What the task requires
Copy each line containing the word "height" from the records that follow, please.

Entries shown
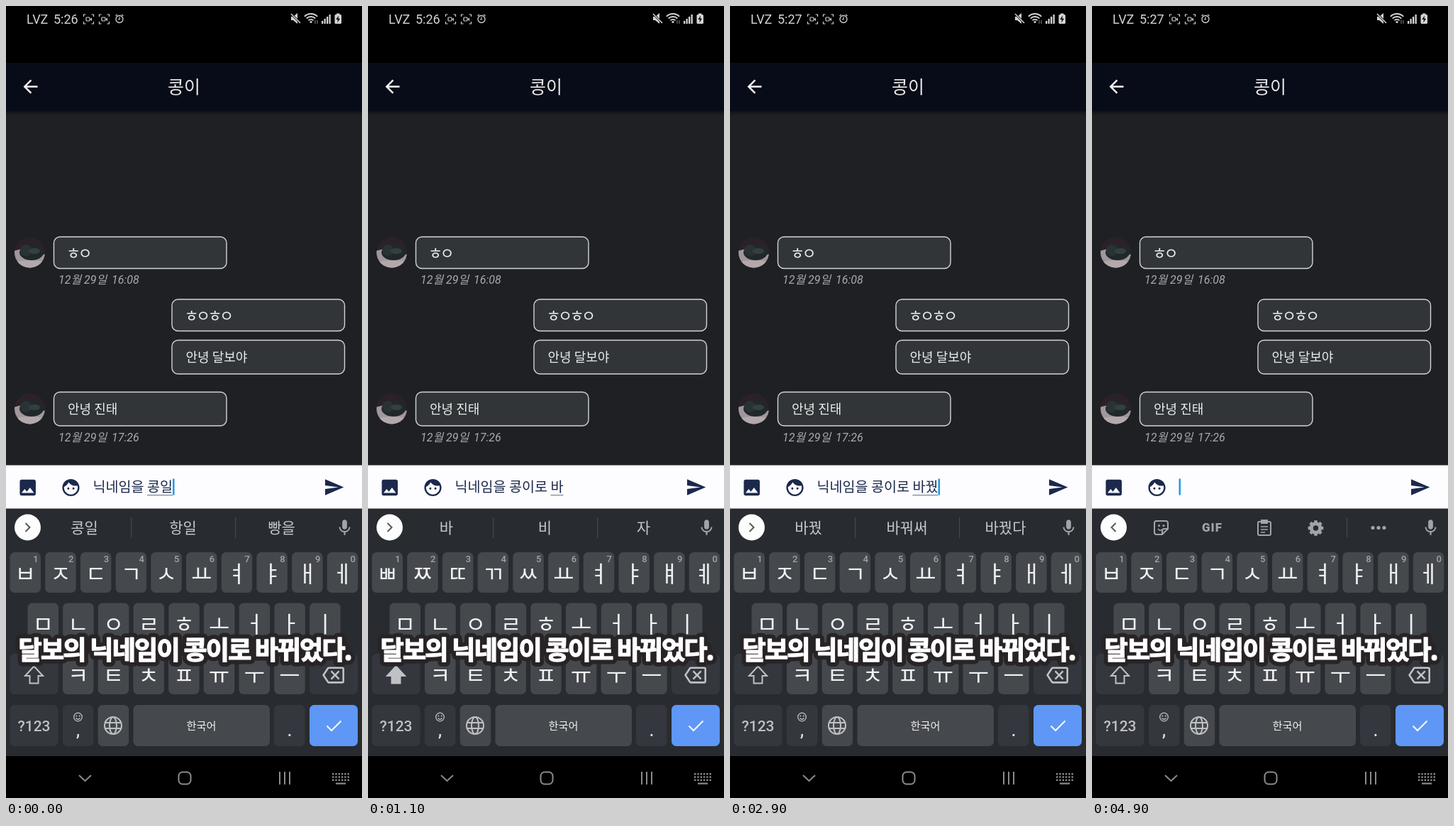
An HTML page with a canvas that plays this animation: 502x1115 px, repeating every 5000 ms.

```html
<!DOCTYPE html>
<html lang="ko">
<head>
<meta charset="utf-8">
<style>
  html, body { margin: 0; width: 100%; height: 100%; overflow: hidden; background: #000; }
  canvas { display: block; }
</style>
</head>
<body>
<canvas id="stage" width="502" height="1115"></canvas>
<script>
const g = document.getElementById('stage').getContext('2d');
const KR = '"Noto Sans CJK KR", "Noto Sans CJK", sans-serif';
const LATIN = 'Roboto, ' + KR;
const NAVY = '#1c294c', PALE = '#bfc1c5', DIM = '#a2a4a9';
const TAU = Math.PI * 2;

// Material-style glyphs on a 24 unit grid
const ICONS = {
  back: 'M20 11H7.83l5.59-5.59L12 4l-8 8 8 8 1.41-1.41L7.83 13H20v-2z',
  send: 'M2.01 21L23 12 2.01 3 2 10l15 2-15 2z',
  image: 'M21 19V5c0-1.1-.9-2-2-2H5c-1.1 0-2 .9-2 2v14c0 1.1.9 2 2 2h14c1.1 0 2-.9 2-2zM8.5 13.5l2.5 3.01L14.5 12l4.5 6H5l3.5-4.5z',
  face: 'M9 11.75c-.69 0-1.25.56-1.25 1.25s.56 1.25 1.25 1.25 1.25-.56 1.25-1.25-.56-1.25-1.25-1.25zm6 0c-.69 0-1.25.56-1.25 1.25s.56 1.25 1.25 1.25 1.25-.56 1.25-1.25-.56-1.25-1.25-1.25zM12 2C6.48 2 2 6.48 2 12s4.48 10 10 10 10-4.48 10-10S17.52 2 12 2zm0 18c-4.41 0-8-3.59-8-8 0-.29.02-.58.05-.86 2.36-1.05 4.23-2.98 5.21-5.37C11.07 8.33 14.05 10 17.42 10c.78 0 1.53-.09 2.25-.26.21.71.33 1.47.33 2.26 0 4.41-3.59 8-8 8z',
  erase: 'M22 3H7c-.69 0-1.23.35-1.59.88L0 12l5.41 8.11c.36.53.9.89 1.59.89h15c1.1 0 2-.9 2-2V5c0-1.1-.9-2-2-2zm0 16H7.07L2.4 12l4.66-7H22v14zm-11.59-2L14 13.41 17.59 17 19 15.59 15.41 12 19 8.41 17.59 7 14 10.59 10.41 7 9 8.41 12.59 12 9 15.59z',
  mic: 'M12 14c1.66 0 3-1.34 3-3V5c0-1.66-1.34-3-3-3S9 3.34 9 5v6c0 1.66 1.34 3 3 3zm5.3-3c0 3-2.54 5.1-5.3 5.1S6.7 14 6.7 11H5c0 3.41 2.72 6.23 6 6.72V21h2v-3.28c3.28-.48 6-3.3 6-6.72h-1.7z'
};
const ROWS = [
  { x: 5.5, y: 769, keys: 'ㅂㅈㄷㄱㅅㅛㅕㅑㅐㅔ', shifted: 'ㅃㅉㄸㄲㅆㅛㅕㅑㅒㅖ' },
  { x: 30.5, y: 840.5, keys: 'ㅁㄴㅇㄹㅎㅗㅓㅏㅣ' },
  { x: 80, y: 912, keys: 'ㅋㅌㅊㅍㅠㅜㅡ' }
];

// [time, committed text, word being composed, suggestions]
const SAID = '닉네임을 ', NAMED = SAID + '콩이로 ';
const TYPING = [
  [0, SAID, '콩일', '콩일 항일 빵을'],
  [200, SAID, '콩이로', '콩이로 항이로 빵으로'],
  [400, NAMED, '', ''],
  [500, NAMED, 'ㅂ', 'ㅂ ㅈ ㅂㅂ'],
  [600, NAMED, '바', '바 비 자'],
  [1400, NAMED, '밖', '밖 박 밖에'],
  [2100, NAMED, '바꾸', '바꾸 자꾸 바꿀'],
  [2600, NAMED, '바꿔', '바꿔 바꿔서 바꿔야'],
  [2900, NAMED, '바꿨', '바꿨 바꿔써 바꿨다'],
  [3200, NAMED, '바꿨ㄱ', '바꿨ㄱ 바꿨 바꿔써'],
  [3500, NAMED, '바꿨구', '바꿨구 바꿨고 바꿨구나'],
  [3600, NAMED, '바꿨군', '바꿨군 바꿨구나 바꿨군요'],
  [3800, NAMED, '바꿨구나', '바꿨구나 바꿨더니']
];
const PRESSES = [[100, 'ㅗ'], [500, 'ㅂ'], [600, 'ㅏ'], [1300, 'ㄲ'], [2000, 'ㅜ'], [2500, 'ㅓ'],
  [2800, 'ㅆ'], [3100, 'ㄱ'], [3400, 'ㅜ'], [3500, 'ㄴ'], [3700, 'ㅏ']];
const SENT = 4100;

const within = (t, a, b) => t >= a && t < b;

function rect(x, y, w, h, color) {
  g.fillStyle = color;
  g.fillRect(x, y, w, h);
}
function box(x, y, w, h, r, fill, line, width = 1.4) {
  g.beginPath();
  g.roundRect(x, y, w, h, r);
  if (fill) { g.fillStyle = fill; g.fill(); }
  if (line) { g.strokeStyle = line; g.lineWidth = width; g.stroke(); }
}
function oval(x, y, rx, ry, fill, line, width = 1.5) {
  g.beginPath();
  g.ellipse(x, y, rx, ry, 0, 0, TAU);
  if (fill) { g.fillStyle = fill; g.fill(); }
  if (line) { g.strokeStyle = line; g.lineWidth = width; g.stroke(); }
}
function stroke(path, color, width) {
  g.strokeStyle = color;
  g.lineWidth = width;
  g.stroke(new Path2D(path));
}
function fill(path, color) {
  g.fillStyle = color;
  g.fill(new Path2D(path));
}
function text(s, x, y, font, color, align = 'left', spacing = 0) {
  g.font = font;
  g.letterSpacing = spacing + 'px';
  g.fillStyle = color;
  g.textAlign = align;
  g.fillText(s, x, y);
}
function icon(name, cx, cy, size, color) {
  g.save();
  g.translate(cx - size / 2, cy - size / 2);
  g.scale(size / 24, size / 24);
  fill(ICONS[name], color);
  g.restore();
}

function statusBar(t) {
  const c = '#d4d4d4';
  text('LVZ', 29, 25, '18px ' + LATIN, c);
  text(t < 1800 ? '5:26' : '5:27', 67, 25, '18px ' + LATIN, c);
  [109.5, 131.5].forEach((x, i) => {
    stroke(`M${x} 15v-3h3m8 0h3v3m0 7v3h-3m-8 0h-3v-3`, c, 1.2);
    if (i || !within(t % 1000, 350, 850)) {
      box(x + 3.5, 16, 5, 5, 1, null, c, 1.2);
      fill(`M${x + 9} 18.5l2.5-2v5z`, c);
    }
  });
  oval(160, 18.5, 5, 5, null, c, 1.3);
  stroke('M160 15.5v3.5h-2M154.5 14l2.5-2M165.5 14l-2.5-2', c, 1.2);
  fill('M402 15h3l6-5v15l-6-5h-3z', c);
  stroke('M401 10l14 14', '#000', 3);
  stroke('M402 11l13 13', c, 1.5);
  [13, 9, 5].forEach(r => {
    g.beginPath();
    g.arc(430, 24, r, -2.35, -0.79);
    g.strokeStyle = c;
    g.lineWidth = 1.8;
    g.stroke();
  });
  oval(430, 22.5, 1.6, 1.6, c);
  stroke('M436 25v-5m3 0v5', '#888', 1);
  for (let i = 0; i < 4; i++) rect(445 + i * 3.5, 21 - i * 3, 2.3, 4 + i * 3, c);
  box(463.5, 12, 9.5, 13, 1.5, c);
  rect(466, 10.5, 4.5, 2, c);
  fill('M469 13.5l-3.7 5.5h2.6l-.7 4.5 3.9-5.8h-2.6z', '#000');
}

function avatar(y) {
  g.save();
  g.beginPath();
  g.arc(33.5, y, 21.5, 0, TAU);
  g.clip();
  rect(10, y - 23, 48, 46, '#2a2228');
  g.translate(0, y);
  fill('M10 -2L22 -5L46 4L58 2V24H10z', '#a0979b');
  fill('M10 14Q33 8 58 14V24H10z', '#b3a9ad');
  oval(36, 0, 17, 11, '#20282b');
  oval(28, -3, 8, 8, '#293235');
  oval(40, -2, 8, 4, '#343f41');
  g.restore();
}

function bubble(x, y, h, message) {
  const jamo = /^[ㄱ-ㅎ]+$/.test(message);
  box(x, y, 243.5, h, 8.5, '#313538', '#d2d4d4');
  if (jamo) text(message, x + 17.5, y + h / 2 + 9, '22px ' + KR, '#eceded', 'left', -3.7);
  else text(message, x + 19.5, y + h / 2 + 7, '18px ' + KR, '#eceded');
}

function stamp(time, y) {
  const font = 'italic 16px ' + LATIN;
  text('12월 29일', 74, y, font, '#a9aaad');
  text(time, 149, y, font, '#a9aaad');
}

function chat() {
  rect(0, 80, 502, 68, '#080c18');
  rect(0, 148, 502, 499, '#1f2024');
  const shade = g.createLinearGradient(0, 148, 0, 154);
  shade.addColorStop(0, '#121318');
  shade.addColorStop(1, '#1f2024');
  rect(0, 148, 502, 6, shade);
  icon('back', 34.5, 113.5, 30, '#f4f4f5');
  text('콩이', 251, 123, '25px ' + KR, '#e9eaec', 'center');
  avatar(347);
  avatar(567);
  bubble(67.5, 325, 44.5, 'ㅎㅇ');
  bubble(234, 413, 44.5, 'ㅎㅇㅎㅇ');
  bubble(234, 470.5, 47.5, '안녕 달보야');
  bubble(67.5, 543.5, 47.5, '안녕 진태');
  stamp('16:08', 391);
  stamp('17:26', 613);
}

function inputBar(t, [edited, done, word]) {
  rect(0, 646.5, 502, 61, '#fdfcfe');
  if (within(t, 3900, 4300)) {
    g.save();
    g.beginPath();
    g.rect(0, 646.5, 502, 61);
    g.clip();
    const p = (t - 3900) / 400;
    oval(462, 677, 36 + 10 * p, 36 + 10 * p, `rgba(0,0,0,${0.02 + 0.06 * Math.sin(Math.PI * p)})`);
    g.restore();
  }
  icon('image', 30.7, 678, 30, NAVY);
  icon('face', 91.5, 678, 29, NAVY);
  icon('send', 462.5, 677.5, 30, NAVY);
  let caret = 122.5;
  if (t < SENT) {
    text(done + word, caret, 684, '19.6px ' + KR, NAVY);
    const start = caret + g.measureText(done).width;
    caret += g.measureText(done + word).width;
    if (word) rect(start, 688, caret - start, 1.2, '#7a849b');
  }
  if ((t - edited) % 1000 < 500) rect(caret, 665.5, 2.5, 23, '#1d9be2');
}

function toolbar() {
  const c = DIM;
  stroke('M104 725H91q-3 0-3 3v13q0 3 3 3h8l8-8v-8q0-3-3-3M99 744v-5q0-3 3-3h5', c, 2);
  oval(94.5, 731.5, 1.5, 1.5, c);
  oval(101, 731.5, 1.5, 1.5, c);
  stroke('M93 736q3 4 6 1', c, 1.6);
  text('GIF', 169.5, 740, '900 17px ' + LATIN, c, 'center', 1);
  box(234, 726, 18, 19, 2, null, c, 2);
  rect(238, 723, 10, 6, c);
  stroke('M238 733h10m-10 4h10m-10 4h6', c, 1.6);
  oval(315.5, 735, 6.2, 6.2, null, c, 5);
  for (let i = 0; i < 8; i++) {
    const a = i * TAU / 8;
    stroke(`M${315.5 + 8 * Math.cos(a)} ${735 + 8 * Math.sin(a)}L${315.5 + 10.8 * Math.cos(a)} ${735 + 10.8 * Math.sin(a)}`, c, 4.5);
  }
  rect(359, 720, 1.2, 28, '#44474c');
  [396, 404, 412].forEach(x => oval(x, 734.5, 2.6, 2.6, c));
}

function suggestionBar(t, words) {
  const sent = t >= SENT;
  oval(30.5, 734, 18.5, 18.5, '#fdfdfd');
  stroke(sent ? 'M33.5 728l-6 6 6 6' : 'M27.5 728l6 6-6 6', '#55585d', 2);
  icon('mic', 477.5, 734.5, 27, DIM);
  if (sent) return toolbar();
  if (!words) return;
  words.split(' ').forEach((w, i) => text(w, 110.5 + 139 * i, 742, '21px ' + KR, '#c6c8cc', 'center'));
  [176, 323].forEach(x => rect(x, 720, 1.2, 29, '#44474c'));
}

function keyboard(t) {
  const KEY = '#45484c', DARK = '#34373d', JAMO = '500 32px ' + KR;
  const shifted = within(t, 900, 1400) || within(t, 2700, 2900);
  const pressed = PRESSES.find(([at]) => within(t, at, at + 100));
  let popup;
  ROWS.forEach((row, r) => {
    const keys = shifted && row.shifted || row.keys;
    [...keys].forEach((key, i) => {
      const x = row.x + 49.7 * i, cx = x + 21.75;
      box(x, row.y, 43.5, 57, 6.5, KEY);
      text(key, cx, row.y + 41.5, JAMO, '#f0f1f2', 'center');
      if (!r) text((i + 1) % 10, x + 36.5, 783, '500 13px ' + LATIN, DIM, 'center');
      if (pressed && pressed[1] === key) popup = { key, cx, y: row.y };
    });
  });
  box(5.5, 912, 68, 57, 6.5, DARK);
  const arrow = 'M39.5 929.5L27 943h6.5v10.5h12V943H52z';
  if (shifted) fill(arrow, PALE);
  stroke(arrow, PALE, 2);
  box(428, 912, 68, 57, 6.5, DARK);
  icon('erase', 461.5, 942, 31, PALE);

  box(5.5, 984, 68, 58, 6.5, DARK);
  text('?123', 39.5, 1021, '500 21px ' + LATIN, PALE, 'center');
  box(80, 984, 43.5, 58, 6.5, DARK);
  oval(101.5, 1001, 5.8, 5.8, null, PALE, 1.3);
  oval(99.3, 999.5, 1, 1, PALE);
  oval(103.7, 999.5, 1, 1, PALE);
  stroke('M98.5 1002.5q3 3.5 6 0', PALE, 1.3);
  text(',', 101.5, 1028, '500 23px ' + LATIN, '#e4e5e7', 'center');
  box(129.7, 984, 43.5, 58, 6.5, KEY);
  oval(151, 1013, 12, 12, null, PALE, 2);
  oval(151, 1013, 5, 12, null, PALE, 2);
  stroke('M140 1009h22m-22 8h22', PALE, 2);
  box(179.5, 984, 192.5, 58, 6.5, within(t, 300, 400) ? '#5a5d62' : KEY);
  text('한국어', 275.5, 1018.5, '15.2px ' + KR, '#eeeff0', 'center');
  box(378, 984, 43.5, 58, 6.5, DARK);
  text('.', 400, 1028, '500 23px ' + LATIN, '#e4e5e7', 'center');
  box(428, 984, 68, 58, 6.5, '#5e97f6');
  stroke('M452.5 1013.5l6.5 6.5 13.5-13.5', '#fff', 2);

  if (popup) {
    box(popup.cx - 25, popup.y - 86.5, 50, 143, 6, '#34373e');
    text(popup.key, popup.cx, popup.y - 38.5, JAMO, '#f0f1f2', 'center');
  }
}

function navBar() {
  const c = '#8b8b8b';
  rect(0, 1056, 502, 59, '#000');
  stroke('M103 1083l8.5 8 8.5-8', c, 2);
  box(243.5, 1078.5, 17, 17, 5.5, null, c, 2);
  [386, 393, 400].forEach(x => rect(x - 1, 1078, 2, 18, c));
  for (let r = 0; r < 3; r++)
    for (let i = 0; i < 6; i++) rect(460 + i * 4.3, 1080 + r * 4.3, 2.4, 2.4, c);
  rect(465, 1093.5, 14, 2.2, c);
}

// White outline thickens the bold face to a black weight
function caption() {
  const line = '달보의 닉네임이 콩이로 바뀌었다.', x = 17.5, y = 920;
  g.save();
  g.letterSpacing = '-1.7px';
  g.font = '900 36px ' + KR;
  g.textAlign = 'left';
  g.lineJoin = 'round';
  for (const [color, width] of [['#282426', 13], ['#fff', 1.4]]) {
    g.strokeStyle = color;
    g.lineWidth = width;
    g.strokeText(line, x, y);
  }
  g.fillStyle = '#fff';
  g.fillText(line, x, y);
  g.restore();
}

function draw(now) {
  const t = Math.floor(now % 5000 / 100) * 100;
  const state = TYPING.findLast(([at]) => t >= at);
  rect(0, 0, 502, 1115, '#000');
  statusBar(t);
  chat();
  rect(0, 707, 502, 349, '#282b30');
  inputBar(t, state);
  suggestionBar(t, state[3]);
  keyboard(t);
  navBar();
  caption();
}

const begin = performance.now();
(function loop() {
  draw(performance.now() - begin);
  requestAnimationFrame(loop);
})();
</script>
</body>
</html>
```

Result below
  html, body { margin: 0; width: 100%; height: 100%; overflow: hidden; background: #000; }
<canvas id="stage" width="502" height="1115"></canvas>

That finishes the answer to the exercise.